What to do =
Once you reach the line that holds "background: var(--paper);" in the listing below, output it and every line after it through the line that holds "<!-- body and head -->", word for word.
---+---
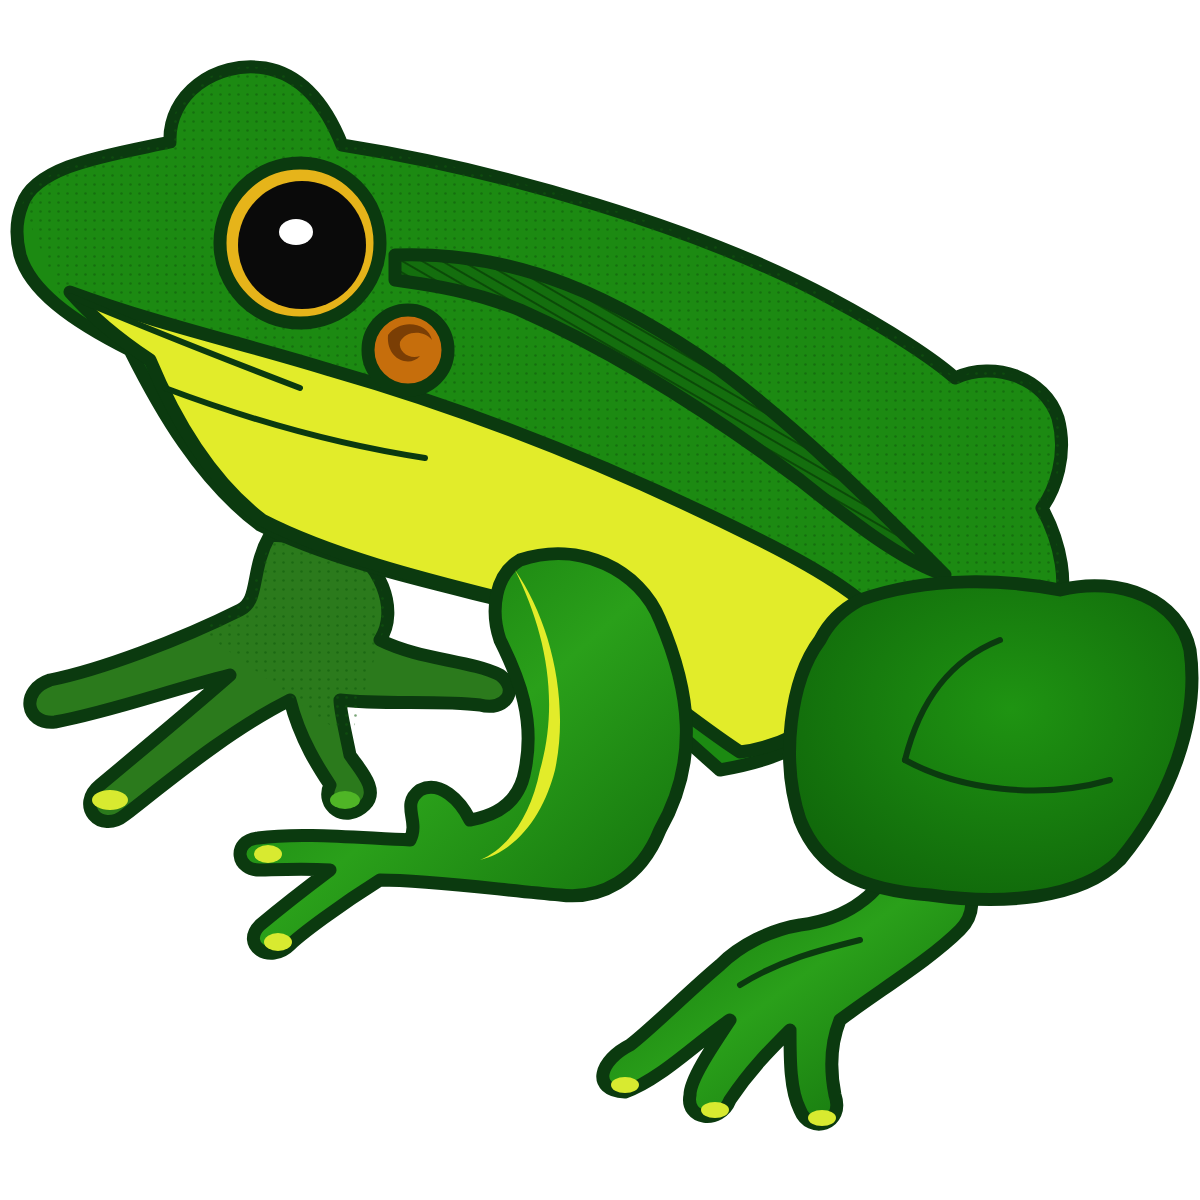
<!DOCTYPE html>
<html lang="en">
<head>
<meta charset="utf-8">
<title>Green Frog</title>
<link rel="stylesheet" href="https://fonts.googleapis.com/css2?family=Roboto&display=swap">
<style>
  :root {
    --ink: #0b3a0f;
    --skin: #1c8a12;
    --skin-light: #2aa01a;
    --skin-shadow: #136b0c;
    --limb-far: #2b7a1c;
    --belly: #e2ec2a;
    --toe-pad: #d8ea30;
    --iris: #e6b41a;
    --pupil: #0a0a0a;
    --eardrum: #c66e0c;
    --eardrum-dark: #7a3e05;
    --paper: #ffffff;
  }
  html, body {
    margin: 0;
    padding: 0;
    width: 1200px;
    height: 1200px;
    overflow: hidden;
    background: var(--paper);
    font-family: "Roboto", sans-serif;
  }
  .frog-canvas { display: block; width: 1200px; height: 1200px; }
  .outline { stroke: var(--ink); stroke-width: 13; stroke-linejoin: round; stroke-linecap: round; }
  .line { fill: none; stroke: var(--ink); stroke-width: 6; stroke-linecap: round; }
</style>
</head>
<body>
<svg class="frog-canvas" viewBox="0 0 1200 1200" role="img" aria-label="Green frog sitting, facing left">
  <defs>
    <pattern id="skin-dots" width="9" height="9" patternUnits="userSpaceOnUse">
      <circle cx="4.5" cy="4.5" r="1.3" fill="#0f5a0a" opacity="0.55"/>
    </pattern>
    <pattern id="ridge-hatch" width="10" height="10" patternUnits="userSpaceOnUse" patternTransform="rotate(30)">
      <rect width="10" height="10" fill="#146e0e"/>
      <line x1="0" y1="5" x2="10" y2="5" stroke="#0b4a08" stroke-width="2"/>
    </pattern>
    <linearGradient id="limb-shade" x1="0" y1="0" x2="1" y2="1">
      <stop offset="0" stop-color="#0f6a0a"/>
      <stop offset="0.5" stop-color="var(--skin-light)"/>
      <stop offset="1" stop-color="#106a0b"/>
    </linearGradient>
    <radialGradient id="thigh-shade" cx="0.55" cy="0.4" r="0.7">
      <stop offset="0" stop-color="#1f9412"/>
      <stop offset="1" stop-color="#0f640a"/>
    </radialGradient>
  </defs>

  <!-- far front arm -->
  <g class="far-arm">
    <path class="outline" fill="var(--limb-far)" d="M270 535 C250 570 260 600 240 610 C180 640 100 670 50 680 C20 690 25 725 55 722 C110 712 170 690 230 675 C190 710 130 760 100 785 C75 805 100 835 125 815 C170 780 230 730 290 700 C300 740 320 770 330 785 C320 805 345 825 365 805 C380 790 360 770 350 755 C345 730 340 710 340 700 C380 705 440 700 480 705 C505 712 520 690 500 675 C470 660 420 660 380 640 C400 610 380 560 340 540 Z"/>
    <path fill="url(#skin-dots)" d="M270 540 C250 600 240 610 200 630 L350 740 L380 640 C400 600 370 560 340 545 Z"/>
    <ellipse cx="110" cy="800" rx="18" ry="10" fill="var(--toe-pad)"/>
    <ellipse cx="345" cy="800" rx="15" ry="9" fill="#4fb526"/>
  </g>

  <!-- body and head -->
  <g class="body">
    <path class="outline" fill="var(--skin)" d="M22 205 C35 165 110 155 170 142 C168 95 215 60 265 68 C305 75 328 110 342 145 C500 170 700 228 830 298 C890 330 935 360 955 378 C995 360 1045 378 1058 418 C1068 455 1055 490 1042 508 C1062 545 1068 585 1058 612 L860 700 C820 740 780 760 720 770 C640 700 560 620 500 600 C420 580 330 560 260 525 C200 480 160 410 130 350 C70 320 30 290 20 255 C15 235 16 220 22 205 Z"/>
    <path fill="url(#skin-dots)" d="M22 205 C35 165 110 155 170 142 C168 95 215 60 265 68 C305 75 328 110 342 145 C500 170 700 228 830 298 C890 330 935 360 955 378 C995 360 1045 378 1058 418 C1068 455 1055 490 1042 508 C1062 545 1068 585 1058 612 L840 620 C700 520 450 420 180 340 L60 295 Z"/>
    <path class="outline" fill="var(--belly)" d="M70 292 C160 325 250 345 330 370 C470 410 620 470 760 540 C820 570 870 600 900 640 C860 700 800 745 740 752 C660 700 580 620 500 598 C420 578 330 555 262 520 C210 480 175 420 150 360 C120 340 90 315 70 292 Z"/>
    <path class="line" d="M70 296 C150 330 240 365 300 388"/>
    <path class="line" d="M165 388 C250 420 340 445 425 458"/>
    <path class="outline" fill="url(#ridge-hatch)" stroke-width="7" d="M395 255 C520 250 620 300 720 370 C800 430 870 500 945 575 C900 560 850 520 800 480 C700 405 610 350 520 310 C470 290 430 285 395 280 Z"/>
  </g>

  <!-- eye and eardrum -->
  <g class="eye">
    <circle class="outline" cx="300" cy="243" r="80" fill="var(--iris)"/>
    <circle cx="302" cy="245" r="64" fill="var(--pupil)"/>
    <ellipse cx="296" cy="232" rx="17" ry="13" fill="#ffffff"/>
  </g>
  <g class="eardrum">
    <circle class="outline" cx="408" cy="350" r="40" fill="var(--eardrum)" stroke-width="9"/>
    <path d="M388 335 C400 318 428 322 432 340 C424 330 406 330 400 342 C398 352 410 360 420 356 C410 368 386 360 388 335 Z" fill="var(--eardrum-dark)"/>
  </g>

  <!-- near front arm -->
  <g class="near-arm">
    <path class="outline" fill="url(#limb-shade)" d="M520 560 C580 540 640 570 660 620 C690 690 700 760 660 830 C640 880 600 900 560 895 C500 890 430 880 380 880 C340 905 300 935 290 945 C270 965 240 945 260 925 C290 900 310 885 330 870 C300 868 270 870 262 870 C235 872 232 840 258 838 C300 832 360 838 410 840 C420 820 400 805 420 790 C440 780 460 800 470 820 C500 815 520 800 525 770 C535 720 520 680 500 640 C490 610 495 575 520 560 Z"/>
    <path d="M515 570 C545 630 560 700 540 770 C530 820 505 850 480 860 C520 850 545 810 555 770 C570 700 550 620 515 570 Z" fill="var(--belly)"/>
    <ellipse cx="268" cy="854" rx="14" ry="9" fill="var(--toe-pad)"/>
    <ellipse cx="278" cy="942" rx="14" ry="9" fill="var(--toe-pad)"/>
  </g>

  <!-- hind leg -->
  <g class="hind-leg">
    <path class="outline" fill="url(#limb-shade)" d="M900 850 C880 900 840 920 800 925 C770 930 740 945 720 965 C690 990 650 1030 630 1045 C600 1060 590 1090 625 1092 C660 1080 700 1040 730 1020 C710 1050 690 1080 690 1095 C685 1120 720 1125 730 1100 C750 1070 770 1050 790 1030 C790 1060 790 1090 800 1110 C810 1135 845 1125 835 1095 C830 1070 830 1045 840 1020 C880 990 930 960 960 930 C990 900 960 850 900 850 Z"/>
    <path class="line" stroke-width="5" d="M740 985 C780 960 820 950 860 940"/>
    <ellipse cx="625" cy="1085" rx="14" ry="8" fill="var(--toe-pad)"/>
    <ellipse cx="715" cy="1110" rx="14" ry="8" fill="var(--toe-pad)"/>
    <ellipse cx="822" cy="1118" rx="14" ry="8" fill="var(--toe-pad)"/>
    <path class="outline" fill="url(#thigh-shade)" d="M860 600 C930 575 1010 580 1060 590 C1120 575 1180 600 1190 650 C1200 720 1170 800 1120 860 C1080 900 1000 905 930 895 C860 890 820 870 800 820 C780 760 790 680 820 640 C830 620 845 608 860 600 Z"/>
    <path class="line" stroke-width="5" d="M905 760 C920 700 950 660 1000 640"/>
    <path class="line" stroke-width="5" d="M905 760 C960 790 1040 800 1110 780"/>
  </g>
</svg>
</body>
</html>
---+---
Written solution =
    background: var(--paper);
    font-family: "Roboto", sans-serif;
  }
  .frog-canvas { display: block; width: 1200px; height: 1200px; }
  .outline { stroke: var(--ink); stroke-width: 13; stroke-linejoin: round; stroke-linecap: round; }
  .line { fill: none; stroke: var(--ink); stroke-width: 6; stroke-linecap: round; }
</style>
</head>
<body>
<svg class="frog-canvas" viewBox="0 0 1200 1200" role="img" aria-label="Green frog sitting, facing left">
  <defs>
    <pattern id="skin-dots" width="9" height="9" patternUnits="userSpaceOnUse">
      <circle cx="4.5" cy="4.5" r="1.3" fill="#0f5a0a" opacity="0.55"/>
    </pattern>
    <pattern id="ridge-hatch" width="10" height="10" patternUnits="userSpaceOnUse" patternTransform="rotate(30)">
      <rect width="10" height="10" fill="#146e0e"/>
      <line x1="0" y1="5" x2="10" y2="5" stroke="#0b4a08" stroke-width="2"/>
    </pattern>
    <linearGradient id="limb-shade" x1="0" y1="0" x2="1" y2="1">
      <stop offset="0" stop-color="#0f6a0a"/>
      <stop offset="0.5" stop-color="var(--skin-light)"/>
      <stop offset="1" stop-color="#106a0b"/>
    </linearGradient>
    <radialGradient id="thigh-shade" cx="0.55" cy="0.4" r="0.7">
      <stop offset="0" stop-color="#1f9412"/>
      <stop offset="1" stop-color="#0f640a"/>
    </radialGradient>
  </defs>

  <!-- far front arm -->
  <g class="far-arm">
    <path class="outline" fill="var(--limb-far)" d="M270 535 C250 570 260 600 240 610 C180 640 100 670 50 680 C20 690 25 725 55 722 C110 712 170 690 230 675 C190 710 130 760 100 785 C75 805 100 835 125 815 C170 780 230 730 290 700 C300 740 320 770 330 785 C320 805 345 825 365 805 C380 790 360 770 350 755 C345 730 340 710 340 700 C380 705 440 700 480 705 C505 712 520 690 500 675 C470 660 420 660 380 640 C400 610 380 560 340 540 Z"/>
    <path fill="url(#skin-dots)" d="M270 540 C250 600 240 610 200 630 L350 740 L380 640 C400 600 370 560 340 545 Z"/>
    <ellipse cx="110" cy="800" rx="18" ry="10" fill="var(--toe-pad)"/>
    <ellipse cx="345" cy="800" rx="15" ry="9" fill="#4fb526"/>
  </g>

  <!-- body and head -->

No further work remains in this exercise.